A fierce craving for Mom’s (not really)patented chicken casserole drove her towards the kitchen. She stumbled a little with the weight of a night’s drinking making her strides anything but steady. Reaching the vast fridge that occupied one corner of the kitchen, she flung the massive doors open to begin browsing the shelves and racks.

Some fuzzy part of her mind knew that she’d brought some casserole home in one of the many Tupperware boxes that her parents dolled leftovers out in. Was it the red topped one? No, no, Mom had a system. Red was for beef dishes, chicken was…

Yellow! A flash of yellow caught her eye as she moved some assorted jars out of the way. Grasping the box with both hands she pulled it out and took it to the counter. Peeling the lid off to take a deep sniff of that rich, heady sauce.

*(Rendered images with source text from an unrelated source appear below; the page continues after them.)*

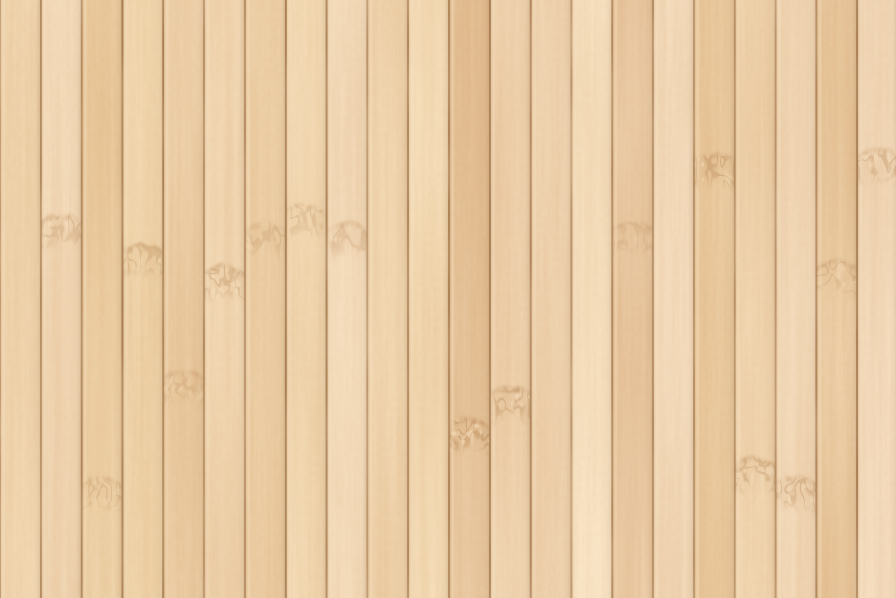
A Shadertoy shader for this texture:

```glsl
// Wall of upright bamboo slats: each slat gets its own tone, stretched-noise
// grain and a band of curly fibres (the node) at a hashed height.
// Narrow brown seams with a lit edge on their right separate the slats.

#define SLATS 21.95        // slats across the canvas
#define SEAM_HALF 0.024    // half seam width, in slat widths
#define TONE_SPREAD 0.58   // tone difference between slats
#define GRAIN 0.30         // strength of the vertical fibres
#define NODE_HALF 0.030    // half node height, in canvas heights
#define NODE_CHANCE 0.92   // share of slats that carry a node
#define SEED 3.7

const vec3 DARK_WOOD  = vec3(0.87, 0.71, 0.52);
const vec3 LIGHT_WOOD = vec3(0.97, 0.885, 0.755);
const vec3 SEAM_BROWN = vec3(0.66, 0.49, 0.32);
const vec3 NODE_BROWN = vec3(0.74, 0.56, 0.37);
const vec3 EDGE_CREAM = vec3(0.98, 0.90, 0.77);

float hash(vec2 p) {
    return fract(sin(dot(p, vec2(127.1, 311.7)) + SEED) * 43758.5);
}

float noise(vec2 p) {
    vec2 i = floor(p), f = fract(p);
    f = f * f * (3.0 - 2.0 * f);
    return mix(mix(hash(i), hash(i + vec2(1, 0)), f.x),
               mix(hash(i + vec2(0, 1)), hash(i + vec2(1, 1)), f.x), f.y);
}

// Long vertical fibres at three widths, centred on zero.
float fibres(vec2 p) {
    float sum = 0.0, weight = 0.5;
    vec2 scale = vec2(5.0, 1.6);
    for (int i = 0; i < 3; i++) {
        sum += weight * (noise(p * scale + float(i) * 17.0) - 0.5);
        scale *= vec2(2.1, 2.6);
        weight *= 0.75;
    }
    return sum;
}

// Curly fibre lines: contours of a warped noise field.
float curls(vec2 p) {
    vec2 q = p * vec2(7.0, 62.0);
    q += 1.6 * vec2(noise(q * 0.7 + 31.0), noise(q * 0.7 + 57.0));
    return 1.0 - smoothstep(0.03, 0.19, abs(noise(q) - 0.5));
}

void mainImage(out vec4 fragColor, in vec2 fragCoord) {
    vec2 uv = fragCoord / iResolution.xy;
    float px = SLATS / iResolution.x;
    float x = uv.x * SLATS, y = uv.y;
    float id = floor(x), across = x - id;
    vec2 p = vec2(x + id * 7.0, y);

    // Node position; alternate slats favour the upper or lower part
    float half01 = mod(id + step(0.6, hash(vec2(id, 9.0))), 2.0);
    float nodeY = mix(0.13, 0.52, half01) + 0.25 * hash(vec2(id, 2.0));
    float hasNode = step(hash(vec2(id, 3.0)), NODE_CHANCE);
    float strength = hasNode * mix(0.35, 0.9, hash(vec2(id, 4.0)));
    float bow = 0.012 * (across - 0.5) * (across - 0.5) * 4.0;
    float d = (y - nodeY + bow + 0.008 * (noise(p * vec2(5.0, 20.0)) - 0.5)) / NODE_HALF;

    // Slat tone: own level, slow drift, grain, and a shift across the node
    float tone = 0.58 + TONE_SPREAD * (hash(vec2(id, 1.0)) - 0.5);
    tone += 0.24 * (noise(vec2(id * 13.0, y * 2.5)) - 0.5);
    tone += 0.16 * (hash(vec2(id, 5.0)) - 0.5) * hasNode * smoothstep(-1.0, 1.0, d);
    tone += GRAIN * fibres(p);
    tone += 0.07 * (noise(p * vec2(14.0, 120.0)) - 0.5);
    vec3 color = mix(DARK_WOOD, LIGHT_WOOD, clamp(tone, -0.1, 1.05));
    color.b += 0.035 * (hash(vec2(id, 6.0)) - 0.5);

    // Node: tinted band, curly lines, pale flecks and a thin upper rim
    float band = smoothstep(-1.2, -0.1, d) * (1.0 - smoothstep(0.7, 1.05, d));
    float flecks = smoothstep(0.62, 0.85, noise(p * vec2(9.0, 80.0) + 41.0));
    float rim = exp(-pow((d - 0.8) * 6.0, 2.0)) * noise(p * vec2(6.0, 30.0));
    color = mix(color, NODE_BROWN, strength * band * (0.10 + 0.50 * curls(p)));
    color = mix(color, NODE_BROWN, strength * rim * 0.6);
    color = mix(color, EDGE_CREAM, strength * band * flecks * 0.5);

    // Rounded slat edges, lit on the left side
    float edge = min(across, 1.0 - across);
    color *= 1.0 - 0.06 * exp(-(1.0 - across) * 14.0);
    float lit = exp(-pow((across - 0.085) / 0.04, 2.0));
    color = mix(color, EDGE_CREAM, 0.42 * lit);

    // Seams with uneven darkness along their length
    float seamId = floor(x + 0.5);
    float wear = mix(0.6, 1.0, hash(vec2(seamId, 8.0)))
               * mix(0.8, 1.1, noise(vec2(seamId * 5.0, y * 14.0)));
    float seam = 1.0 - smoothstep(SEAM_HALF - 0.5 * px, SEAM_HALF + 0.6 * px, edge);
    seam = max(seam, 0.35 * exp(-edge * 22.0));
    color = mix(color, SEAM_BROWN, clamp(seam * wear, 0.0, 1.0));

    fragColor = vec4(clamp(color, 0.0, 1.0), 1.0);
}
```
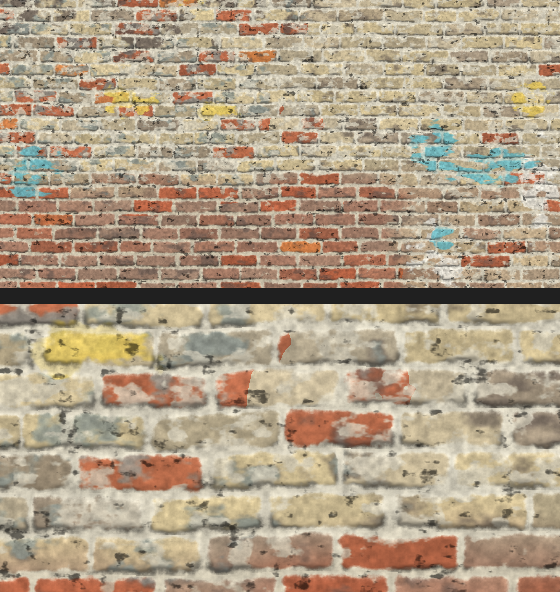
Top: the whole. Bottom: its middle third, enlarged.
Give the GLSL for this texture, as a WebGL 1 fragment shader.

```glsl
precision highp float;
// Weathered brick wall in running bond: rough rounded boxes on a jittered grid.
// Brick tones follow soft zones of the wall; noise adds flaking paint, smeared
// mortar, pits and grain on top.
uniform vec2 u_resolution;

const vec2 BRICKS = vec2(13.7, 21.12);   // repeats across and down
const float BRICK_RATIO = 3.0;           // brick length over course height

const vec3 MORTAR = vec3(0.84, 0.82, 0.75);
const vec3 BEIGE  = vec3(0.72, 0.67, 0.57);
const vec3 SAND   = vec3(0.80, 0.73, 0.56);
const vec3 TAUPE  = vec3(0.58, 0.52, 0.45);
const vec3 BROWN  = vec3(0.62, 0.45, 0.37);
const vec3 RED    = vec3(0.69, 0.36, 0.24);
const vec3 ORANGE = vec3(0.80, 0.47, 0.24);
const vec3 SOOT   = vec3(0.35, 0.31, 0.29);
const vec3 SLATE  = vec3(0.57, 0.63, 0.61);
const vec3 CYAN   = vec3(0.40, 0.71, 0.75);
const vec3 YELLOW = vec3(0.89, 0.77, 0.34);
const vec3 WHITE  = vec3(0.90, 0.89, 0.85);

float hash(vec2 p) {
  return fract(sin(dot(p, vec2(127.1, 311.7))) * 43758.5);
}

float noise(vec2 p) {
  vec2 i = floor(p), f = fract(p);
  f = f * f * (3.0 - 2.0 * f);
  return mix(mix(hash(i), hash(i + vec2(1, 0)), f.x),
             mix(hash(i + vec2(0, 1)), hash(i + vec2(1, 1)), f.x), f.y);
}

float fbm(vec2 p) {
  float sum = 0.0, gain = 0.5;
  for (int i = 0; i < 4; i++) {
    sum += gain * noise(p);
    p = p * 2.03 + 17.3;
    gain *= 0.5;
  }
  return sum / 0.9375;
}

float roundBox(vec2 p, vec2 halfSize, float radius) {
  vec2 q = abs(p) - halfSize + radius;
  return length(max(q, 0.0)) + min(max(q.x, q.y), 0.0) - radius;
}

// Soft elliptical zone of the wall.
float patchAt(vec2 uv, vec2 center, vec2 radius) {
  return 1.0 - smoothstep(0.3, 1.0, length((uv - center) / radius));
}

// Flaking coverage: more of the noise survives where amount is high.
float flakes(float n, float amount) {
  return smoothstep(0.0, 0.14, n - 0.78 + 0.5 * amount) * smoothstep(0.0, 0.2, amount);
}

// Base tone of one brick, from its random seed and the zones it lies in.
vec3 brickTone(vec2 id, float lower, float redChance) {
  float pick = hash(id + 3.1), shade = hash(id + 8.7);
  vec3 pale = mix(mix(BEIGE, SAND, shade), TAUPE, 0.75 * smoothstep(0.65, 0.9, pick));
  vec3 warm = mix(mix(BROWN, TAUPE, 0.6 * shade), RED, 0.55 * smoothstep(0.6, 0.9, pick));
  vec3 fired = mix(RED, ORANGE, smoothstep(0.75, 1.0, shade));
  vec3 tone = mix(pale, warm, lower);
  tone = mix(tone, fired, 0.85 * step(hash(id + 5.3), redChance));
  return tone * (0.92 + 0.16 * hash(id + 1.9));
}

void main() {
  vec2 uv = gl_FragCoord.xy / u_resolution;
  vec2 p = uv * vec2(1.94, 1.0);
  float pixel = BRICKS.y / u_resolution.y;

  // Running bond with wavering courses and uneven brick lengths
  vec2 grid = uv * BRICKS + vec2(0.0, 0.5);
  grid.y += 0.16 * (noise(p * vec2(7.0, 3.0)) - 0.5);
  float row = floor(grid.y);
  grid.x -= mix(0.33, 0.80, mod(row, 2.0)) + 0.12 * (hash(vec2(row, 4.0)) - 0.5);
  grid.x += 0.28 * (noise(vec2(grid.x * 0.9, row * 7.0)) - 0.5);
  vec2 id = floor(grid);
  vec2 local = (fract(grid) - 0.5) * vec2(BRICK_RATIO, 1.0);

  // Noise layers
  float coarse = fbm(p * 9.0 + 4.0);
  float blotch = fbm(p * vec2(24.0, 34.0));
  float flake = fbm(p * vec2(40.0, 58.0) + 31.0);
  float grain = fbm(p * 130.0 + 7.0);

  // Brick outline with crumbled edges
  vec2 halfSize = vec2(0.5 * BRICK_RATIO, 0.5) - 0.10 - 0.03 * hash(id + 2.2);
  float d = roundBox(local, halfSize, 0.10) + 0.22 * (flake - 0.5) + 0.12 * (grain - 0.5);
  float brick = 1.0 - smoothstep(-0.04 - pixel * 0.5, 0.04 + pixel * 0.5, d);

  // Zones: bare warm courses below, fired bricks at left, pale wall at right
  float ragged = 0.10 * (coarse - 0.5);
  float left = 1.0 - smoothstep(0.42, 0.62, uv.x + ragged);
  float lower = (1.0 - smoothstep(0.30, 0.44, uv.y + ragged))
              * (1.0 - 0.7 * smoothstep(0.70, 0.76, uv.x + ragged));
  float redChance = 0.05 + 0.27 * left * smoothstep(0.2, 0.35, uv.y) + 0.10 * lower;

  vec3 face = brickTone(id, lower, redChance);
  face = mix(face, SOOT, 0.55 * smoothstep(0.56, 0.80, blotch));
  face = mix(face, SLATE, 0.6 * flakes(blotch, 0.50 * left * (1.0 - lower)));
  face = mix(face, SOOT, 0.7 * flakes(fbm(p * 20.0 + 50.0),
             0.55 * left * smoothstep(0.65, 0.95, uv.y)));

  // Mortar, and mortar smeared over the faces of the upper wall
  vec3 joint = mix(MORTAR, BEIGE, 0.15 + 0.45 * lower + 0.3 * (coarse - 0.5));
  float smear = flakes(flake, 0.55 - 0.38 * lower);
  vec3 color = mix(joint, face, brick * (1.0 - 0.75 * smear));

  // Old paint
  float cyan = max(patchAt(uv, vec2(0.77, 0.49), vec2(0.07, 0.12)),
               max(patchAt(uv, vec2(0.88, 0.43), vec2(0.13, 0.10)),
               max(patchAt(uv, vec2(0.06, 0.40), vec2(0.07, 0.15)),
                   patchAt(uv, vec2(0.79, 0.16), vec2(0.03, 0.08)))));
  float yellow = max(patchAt(uv, vec2(0.23, 0.64), vec2(0.08, 0.09)),
                 max(patchAt(uv, vec2(0.39, 0.61), vec2(0.06, 0.05)),
                 max(patchAt(uv, vec2(0.95, 0.67), vec2(0.05, 0.11)),
                     patchAt(uv, vec2(0.33, 1.00), vec2(0.06, 0.06)))));
  float white = max(patchAt(uv, vec2(0.96, 0.36), vec2(0.07, 0.26)),
                    0.8 * patchAt(uv, vec2(0.79, 0.10), vec2(0.09, 0.20)));
  float cover = 0.4 + 0.6 * brick;
  color = mix(color, WHITE, 0.8 * flakes(blotch, 0.85 * white));
  color = mix(color, YELLOW, 0.8 * cover * flakes(blotch, 0.85 * yellow));
  color = mix(color, CYAN, 0.85 * cover * flakes(fbm(p * vec2(18.0, 40.0) + 9.0), 0.85 * cyan));

  // Shadow under each brick, light on its top edge, pits and grain
  float rim = exp(-d * d * 160.0);
  float under = smoothstep(0.1, -0.3, local.y);
  color *= 1.0 - 0.42 * rim * under * smoothstep(0.35, 0.6, blotch);
  color += 0.06 * rim * (1.0 - under);
  color *= 1.0 - 0.55 * smoothstep(0.66, 0.82, fbm(p * vec2(60.0, 85.0) + 70.0));
  color *= 1.0 + 0.40 * (grain - 0.5);
  gl_FragColor = vec4(clamp(color, 0.0, 1.0), 1.0);
}
```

A gag, a shudder, a lurch of her stomach! Putrid stenches assailed her nostrils. Retching, she clamped the lid back on the box and ran to the back door to gulp down fresh air. As the sobering and crisp night atmosphere settled her stomach and purged her nose of the violent attack, her mind focused. The last time she’d visited home to have chicken casserole… was two months ago.

Pulling a face, she steadied herself with the doorframe. Her craving had been crushed, her appetite abated. Come morning, she would clear the fridge out and write a big post-it note for herself: If she really wanted home cooking, she should really go home for it.

 

Author’s Note: Today’s 3 Word Wednesday words were Crave, Putrid, Shudder.